Changes to the bottle law, approved last week, also will force distributors to pay 36 cents more per case—a 75 percent increase—to the grocery stores, beverage centers, restaurants and bars they sell to.
“It’s going to change things drastically,” said Christoper Bartyzle, president of Bartyzle Inc. beer distribution company in Amsterdam.
He is delaying plans to hire more drivers and warehouse workers, fearing the new bottle law will hurt sales by forcing him to raise his prices.
The law also will require bottled water containers to carry a five-cent deposit for the first time in New York.
Bartyzle Inc. stopped carrying bottled water last year in anticipation of the change.
“We weren’t selling enough water to make it worth it,” he said.
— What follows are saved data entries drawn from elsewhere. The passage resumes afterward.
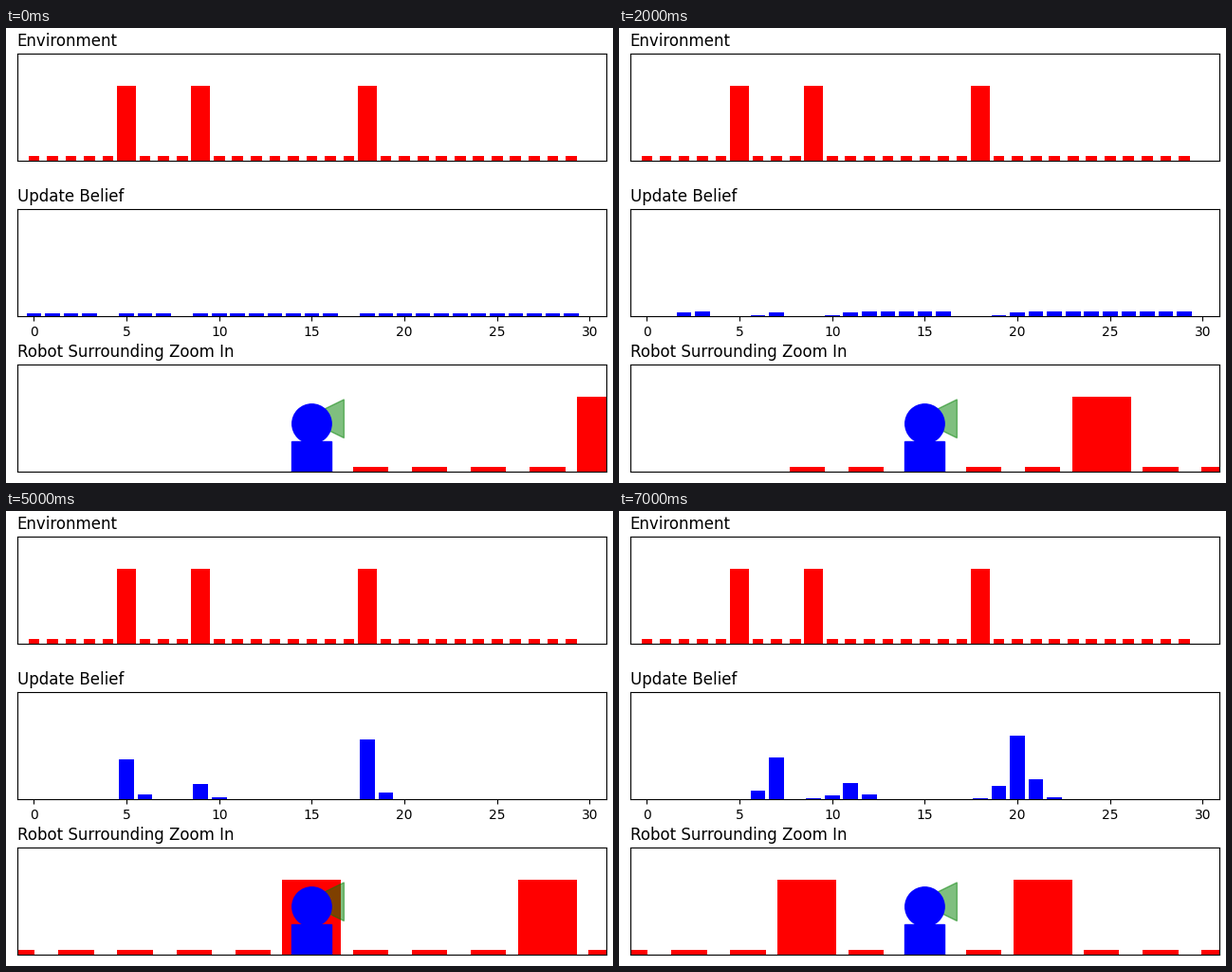
Animation, 640 px wide and 480 px high, one loop 8000 ms. Source, as a matplotlib script:

```python
import matplotlib.pyplot as plt
import numpy as np
from matplotlib.animation import FuncAnimation
from matplotlib.patches import Circle, Polygon, Rectangle
from matplotlib.transforms import Affine2D

W, H = 640, 480
CELLS = 30
STEPS = 8
DOORS = (5, 9, 18)
LEFT, RIGHT = 11.81, 633.06
BASES = (140.07, 304.13, 468.19)
PANEL_H = 112.8
BLUR = 1 / 9
VIEW = 5

cells = np.arange(CELLS)
is_door = np.isin(cells, DOORS)
door_ahead = np.isin(cells + 1, DOORS)


def sense(belief, robot):
    """Keep only the cells that agree with what lies ahead of the robot."""
    sees_door = door_ahead[robot]
    return belief * (door_ahead == sees_door) * (9 if sees_door else 1)


def move(belief):
    """Shift one cell to the right with some spread to both sides."""
    moved = BLUR * belief
    moved[1:] += belief[:-1]
    moved[2:] += BLUR * belief[:-2]
    moved[0] = 0
    return moved


def belief_history():
    belief = np.full(CELLS, 1 / 27)
    belief[0] *= 0.9
    history = [sense(belief, 0)]
    for robot in range(1, STEPS):
        history.append(sense(move(history[-1]), robot))
    return history


def add_panel(base, title, top):
    ax = fig.add_axes([LEFT / W, 1 - base / H, (RIGHT - LEFT) / W, PANEL_H / H])
    ax.set_title(title, loc="left")
    ax.set_yticks([])
    ax.set_xlim(-0.9, 30.9)
    ax.set_ylim(0, top)
    return ax


def draw_world(ax):
    ax.bar(cells, np.where(is_door, 0.7, 0.046),
           width=np.where(is_door, 1, 0.6), color="red")
    ax.set_xticks([])
    ax.set_xlim(-0.9, 30.9)
    ax.set_ylim(0, 1)


def draw_robot(ax):
    pixels = Affine2D().scale(1 / W, -1 / H).translate(0, 1) + fig.transFigure
    mid = (LEFT + RIGHT) / 2
    parts = (
        Polygon([(314.9, 412.2), (356.4, 391.9), (356.4, 432.5)],
                color="g", alpha=0.5),
        Circle((mid, 417.5), 20.7, color="blue"),
        Rectangle((301.4, 436.4), 41.6, 40, color="blue"),
    )
    for part in parts:
        part.set_transform(pixels)
        ax.add_artist(part)
        part.set_clip_path(ax.patch)


fig = plt.figure(figsize=(W / 100, H / 100), dpi=100, facecolor="white")

env = add_panel(BASES[0], "Environment", 1)
draw_world(env)

update = add_panel(BASES[1], "Update Belief", 1.2)
history = belief_history()
bars = update.bar(cells, history[0], color="blue")
update.set_xticks(range(0, 31, 5))
update.set_xlim(-0.9, 30.9)
update.set_ylim(0, 1.2)

zoom = add_panel(BASES[2], "Robot Surrounding Zoom In", 1)
draw_world(zoom)
draw_robot(zoom)


def draw(step):
    for bar, value in zip(bars, history[step]):
        bar.set_height(value)
    zoom.set_xlim(step - VIEW, step + VIEW)
    return list(bars)


draw(0)
anim = FuncAnimation(fig, draw, frames=STEPS, interval=1000, repeat=True,
                     repeat_delay=0, blit=False)
plt.show()
```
The reason for that is because distributors who sell a container with a deposit also are responsible for recycling the redeemed bottles and cans.
Jeff Vukelic, president of Saratoga Eagle, says that he will have to decide if it makes sense for his business to continue selling bottled water now that he will have to pay the same handling fee that he pays on beer and soda.
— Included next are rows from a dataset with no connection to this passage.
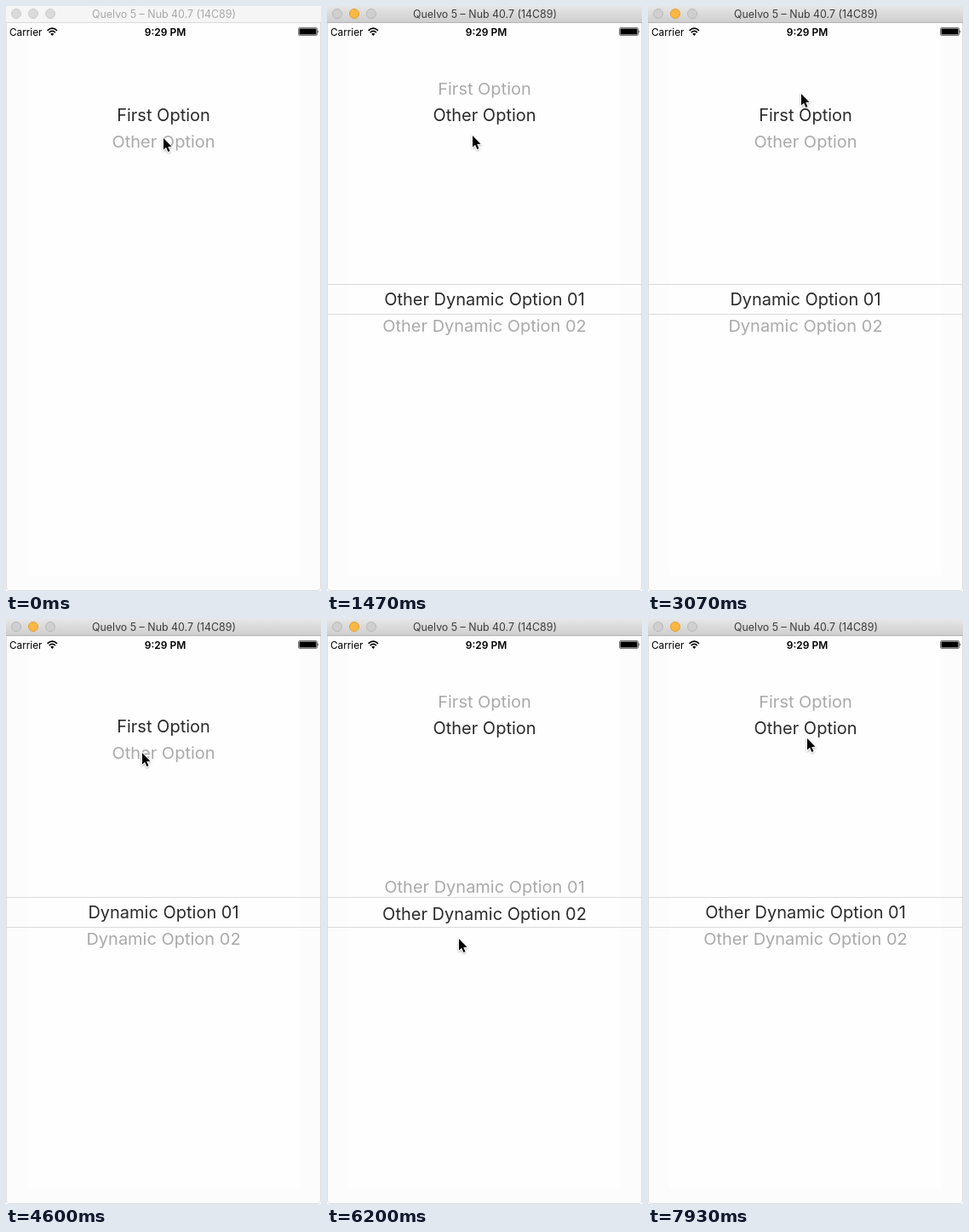
Recreate the animation shown at these times as an HTML page. Size 370 by 686 pixels, loop 8 s.

```html
<!DOCTYPE html>
<html lang="en">
<head>
<meta charset="utf-8">
<title>Linked pickers</title>
<style>
  html, body { margin: 0; width: 100%; height: 100%; overflow: hidden; background: #fff; }
  svg { display: block; width: 370px; height: 686px; font-family: Inter, Roboto, sans-serif; }
  text { text-anchor: middle; }
  .dark { fill: #2b2b2b; font-size: 20px; }
  .pale { fill: #a9a9a9; font-size: 20px; }
  .light { fill: #dadada; stroke: #cbcbcb; }
  .bar { fill: #f5f5f5; }
  .edge { fill: #d9d9d9; }
  .title { fill: #a8a8a8; font-size: 12.4px; }
  .active .bar { fill: url(#chrome); }
  .active .edge { fill: #b4b4b4; }
  .active .title { fill: #3c3c3c; }
  .active .light { fill: #cfcfcf; stroke: #b9b9b9; }
  .active .amber { fill: #fdb843; stroke: #e09f35; }
</style>
</head>
<body>
<svg viewBox="0 0 370 686">
  <defs>
    <linearGradient id="chrome" x2="0" y2="1">
      <stop stop-color="#e7e6e7"/><stop offset="1" stop-color="#cfcecf"/>
    </linearGradient>
    <filter id="soft" x="-50%" y="-50%" width="200%" height="200%">
      <feDropShadow dx="0" dy="1" stdDeviation="1" flood-opacity=".35"/>
    </filter>
    <clipPath id="band"><rect y="-17" width="370" height="34"/></clipPath>
    <clipPath id="around"><path d="M0-90H370V-17H0ZM0 17H370V90H0Z"/></clipPath>
  </defs>

  <path d="M.5 0V682Q.5 685.5 4 685.5H366Q369.5 685.5 369.5 682V0" fill="#fcfcfc" stroke="#dedede"/>
  <rect x="25" y="20" width="320" height="648" fill="#fefefe"/>

  <g id="chromeBar">
    <rect class="bar" width="370" height="19"/>
    <rect class="edge" y="19" width="370" height="1"/>
    <circle class="light" cx="12" cy="9" r="5.5"/>
    <circle class="light amber" cx="32" cy="9" r="5.5"/>
    <circle class="light" cx="52" cy="9" r="5.5"/>
    <text class="title" x="185.5" y="14">Quelvo 5 – Nub 40.7 (14C89)</text>
  </g>

  <g id="status">
    <text x="23.2" y="34.5" font-size="11.8">Carrier</text>
    <text x="187" y="34.5" font-size="12" font-weight="600">9:29 PM</text>
    <g fill="none" stroke="#000" stroke-width="1.7">
      <path d="M48.6 28.8Q54.3 23.6 60 28.8M50.7 31.1Q54.3 27.8 57.9 31.1"/>
    </g>
    <path d="M52.3 32.7Q54.3 31 56.3 32.7L54.3 34.9Z"/>
    <rect x="343.5" y="25.5" width="22" height="9" rx="1.5" fill="none" stroke="#555" stroke-width=".8"/>
    <rect x="344.5" y="26.5" width="20" height="7" rx=".6"/>
    <path d="M366.4 28.2q1.6 1.8 0 3.6Z"/>
  </g>

  <g id="top" transform="translate(0 128.3)"></g>
  <g id="low" transform="translate(0 344.3)"></g>
  <path id="lines" d="M0 326.5H370M0 361.5H370" stroke="#dadada"/>

  <path id="cursor" d="M0 0V13.6L3.1 10.8 5.4 16 7.5 15.1 5.2 10 9.5 9.8Z"
    stroke="#fff" stroke-width="1.6" paint-order="stroke" filter="url(#soft)"/>
</svg>

<script>
const LOOP = 8000, STEP = 1000 / 15, ROW = 31.4, GLIDE = 280;
const $ = id => document.getElementById(id);

// time, x, y of the pointer tip
const POINTER = [
  [0, 185, 155], [66, 170, 156], [267, 170, 156], [333, 164, 147], [533, 164, 147],
  [800, 171, 152], [1667, 171, 152], [2533, 180, 104], [2600, 180, 103], [3200, 180, 103],
  [4067, 161, 155], [4200, 161, 156], [4333, 160, 157], [4867, 160, 157], [5400, 154, 367],
  [5467, 155, 375], [6267, 155, 375], [6400, 152, 366], [6600, 168, 312], [7533, 168, 312],
  [7933, 187, 140]
];
// time of a tap's scroll, row it goes to
const TOP_TAPS = [[1030, 1], [2755, 0], [4555, 1]];
const LOW_TAPS = [[5955, 1], [6875, 0]];
// time, prefix of the lower list
const LISTS = [[1330, "Other Dynamic"], [3063, "Dynamic"], [4863, "Other Dynamic"]];
const ACTIVE_AT = 863;

function makePicker(id) {
  const layer = (clip, kind) =>
    `<g clip-path="url(#${clip})">${`<text class="${kind}"></text>`.repeat(2)}</g>`;
  const root = $(id);
  root.innerHTML = layer("around", "pale") + layer("band", "dark");
  const rows = [...root.querySelectorAll("text")];
  return {
    label(names) {
      rows.forEach((row, i) => {
        if (row.textContent !== names[i % 2]) row.textContent = names[i % 2];
      });
    },
    scroll(pos) {
      rows.forEach((row, i) => {
        const y = (i % 2 - pos) * ROW;
        const squash = i < 2 ? 0.94 : 1;
        row.setAttribute("transform", `translate(185 ${y + 7.1 * squash}) scale(1 ${squash})`);
      });
    }
  };
}

const clamp = v => Math.min(1, Math.max(0, v));
const ease = v => (1 - Math.cos(Math.PI * clamp(v))) / 2;

function scrollAt(taps, t) {
  return taps.reduce((pos, [at, row]) => pos + (row - pos) * ease((t - at) / GLIDE), 0);
}

function pointerAt(t) {
  const i = POINTER.findIndex(key => key[0] > t);
  if (i < 0) return POINTER[POINTER.length - 1].slice(1);
  const [t0, x0, y0] = POINTER[i - 1], [t1, x1, y1] = POINTER[i];
  const k = ease((t - t0) / (t1 - t0));
  return [x0 + (x1 - x0) * k, y0 + (y1 - y0) * k];
}

const top_ = makePicker("top"), low = makePicker("low");
top_.label(["First Option", "Other Option"]);

function draw(time) {
  const t = Math.floor((time % LOOP + 4) / STEP) * STEP % LOOP;
  const list = LISTS.filter(([at]) => at <= t).pop();

  $("chromeBar").setAttribute("class", t >= ACTIVE_AT ? "active" : "");
  top_.scroll(scrollAt(TOP_TAPS, t));
  low.scroll(scrollAt(LOW_TAPS, t));
  $("low").style.display = $("lines").style.display = list ? "" : "none";
  if (list) low.label(["01", "02"].map(n => `${list[1]} Option ${n}`));
  $("cursor").setAttribute("transform", `translate(${pointerAt(t).join(" ")})`);
}

const start = performance.now();
function tick() {
  draw(performance.now() - start);
  requestAnimationFrame(tick);
}
tick();
</script>
</body>
</html>
```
“It’s like paying for the privilege to collect more garbage,” Vukelic said.
Earlier this year, Vukelic estimated that he paid close to $1 million a year in handling fees prior to the state’s decision to increase the fee by 75 percent.
The law, which is scheduled take effect June 1, also will require bottlers to use a New York-only barcode to help the state track deposits.
“I don’t know how that is going to work,” Vukelic said.
“I think you are going to see a lot of business pull out of state,” he said, referring to some bottlers who may find it too expensive to manufacture labels to be used strictly in New York.
The bottle law is going to force distributors around the state to increase their prices, said Steve Harris, president of the New York State Beer Wholesalers Association.
Lawmakers also are beginning to realize that June 1 may be too soon for the industry to adopt all the provisions of the new law.
“They certainly are coming to the realization it might not be physically or humanly possible,” Harris said.
Some suppliers say it could take 18 months for them to be ready, he added.
Bartyzle, the Amsterdam distributor, also is frustrated about a new provision of the law that will require distributors each to set up an interest-bearing bank account where all bottle deposits will be held.
The state is expected to monitor those accounts to determine what the state’s new 80 percent cut of unredeemed deposits will be.
The interest also is expected to be funneled to the state.
The mechanics of that provision still are being sorted out, according to a spokesman for the state Department of Taxation and Finance.
Bartyzle, who is the third generation to operate his family’s distribution business, said the state is making it less likely that the company will be passed on to a fourth generation.
He’s thinking a lot harder these days about encouraging his daughters to choose another line of work.
“In this environment it’s getting tougher,” he said.